=== EXERCISE AIM ===
For each line below, check whether "function" is present. Report how many lines have it, nothing else.

=== DATA SHOWN ===
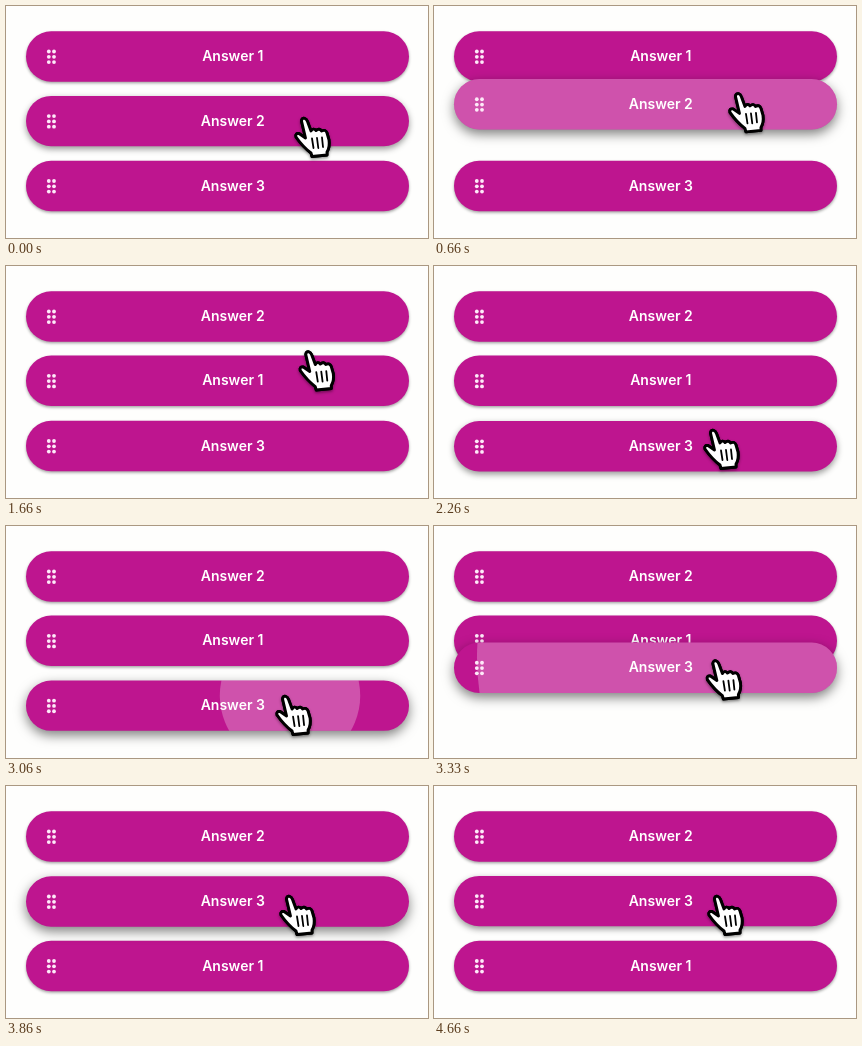
These frames come from a looping animation (422x232 px, 4.73 s). An HTML page with a canvas:

```html
<!DOCTYPE html>
<html lang="en">
<head>
<meta charset="utf-8">
<title>Reorder answers</title>
<style>
  html, body { margin: 0; height: 100%; overflow: hidden; background: #fefefd; }
  canvas { display: block; }
</style>
</head>
<body>
<canvas width="422" height="232"></canvas>
<script>
const LOOP = 4730;
const ROWS = [50.5, 114.8, 180];
const BAR = { x: 20, w: 383, h: 50.4 };
const ctx = document.querySelector('canvas').getContext('2d');

const ramp = (t, a, b) => Math.min(1, Math.max(0, (t - a) / (b - a)));
const ease = (t, a, b) => { const u = ramp(t, a, b); return u * u * (3 - 2 * u); };

// Start value followed by moves of [from ms, to ms, new value]
function track(t, value, ...moves) {
  for (const [a, b, next] of moves) value += (next - value) * ease(t, a, b);
  return value;
}

const hand = new Path2D(`M-2.5 4Q-2 .7 .6 1.3Q2.6 1.8 3.5 4.5L7 14
  Q9.5 10.5 12 13.5Q15.5 10.7 17.5 14Q21.5 12 23 16L25 23Q26 30 23 35
  L23 38L8 39.5L7 36Q-1 30 -8 20Q-9 16 -5 16.5L1.5 21Z`);
const creases = new Path2D('M8 21.5L9.5 31M13 21L14.3 31M18 20.5L19 30');

function shadow(color, y, blur) {
  ctx.shadowColor = color;
  ctx.shadowOffsetY = y;
  ctx.shadowBlur = blur;
}

function drawBar(label, cy, lift = 0, ripple) {
  cy += lift * 0.7;
  ctx.save();
  const pill = new Path2D();
  pill.roundRect(BAR.x, cy - BAR.h / 2, BAR.w, BAR.h, BAR.h / 2);
  ctx.fillStyle = '#be158f';
  shadow(`rgba(0,0,0,${0.36 + 0.14 * lift})`, 1.5 + 3 * lift, 3 + 9 * lift);
  ctx.fill(pill);
  shadow('transparent', 0, 0);

  if (ripple && ripple.alpha > 0) {
    ctx.save();
    ctx.clip(pill);
    ctx.fillStyle = `rgba(255,255,255,${ripple.alpha})`;
    ctx.beginPath();
    ctx.arc(ripple.x, cy - 10, ripple.r, 0, 7);
    ctx.fill();
    ctx.restore();
  }

  ctx.fillStyle = '#fdeaf8';
  for (let i = 0; i < 6; i++) {
    ctx.beginPath();
    ctx.arc(42.8 + (i % 2) * 5.2, cy - 5 + (i >> 1) * 5.3, 1.9, 0, 7);
    ctx.fill();
  }
  ctx.fillStyle = '#fff';
  ctx.font = '600 14px Inter, sans-serif';
  ctx.textAlign = 'center';
  ctx.fillText(label, 226.8, cy + 4.5);
  ctx.restore();
}

function drawHand(x, y) {
  ctx.save();
  ctx.translate(x, y);
  ctx.lineJoin = ctx.lineCap = 'round';
  ctx.lineWidth = 2.9;
  ctx.strokeStyle = '#000';
  ctx.fillStyle = '#fff';
  shadow('rgba(0,0,0,.45)', 1.5, 3);
  ctx.stroke(hand);
  shadow('transparent', 0, 0);
  ctx.fill(hand);
  ctx.stroke(hand);
  ctx.lineWidth = 1.8;
  ctx.stroke(creases);
  ctx.restore();
}

// Press spreads a light disc; release fades it
const ripple = (t, x, press, release) => ({
  x,
  r: 310 * ramp(t, press, press + 490),
  alpha: 0.26 * (1 - ease(t, release, release + 160))
});

function draw(now) {
  const t = now % LOOP;
  const [top, mid, low] = ROWS;
  ctx.fillStyle = '#fefefd';
  ctx.fillRect(0, 0, 422, 232);

  drawBar('Answer 1', track(t, top, [840, 1130, mid], [3430, 3720, low]));
  drawBar('Answer 2', track(t, mid, [440, 1090, top]),
    track(t, 0.4, [170, 400, 1], [1200, 1500, 0]),
    ripple(t, 300, 170, 980));
  drawBar('Answer 3', track(t, low, [3020, 3570, mid]),
    track(t, 0, [2050, 2250, 0.4], [2850, 3050, 1], [4000, 4350, 0.4]),
    ripple(t, 284, 2950, 3600));

  drawHand(
    track(t, 298, [400, 1030, 314], [1300, 2230, 279], [3020, 3570, 283]),
    track(t, 111, [400, 1030, 45], [1300, 2230, 163], [2500, 2800, 170], [3020, 3570, 109])
  );
  requestAnimationFrame(() => draw(performance.now() - start));
}

const start = performance.now();
draw(0);
</script>
</body>
</html>
```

=== RESPONSE AREA ===
5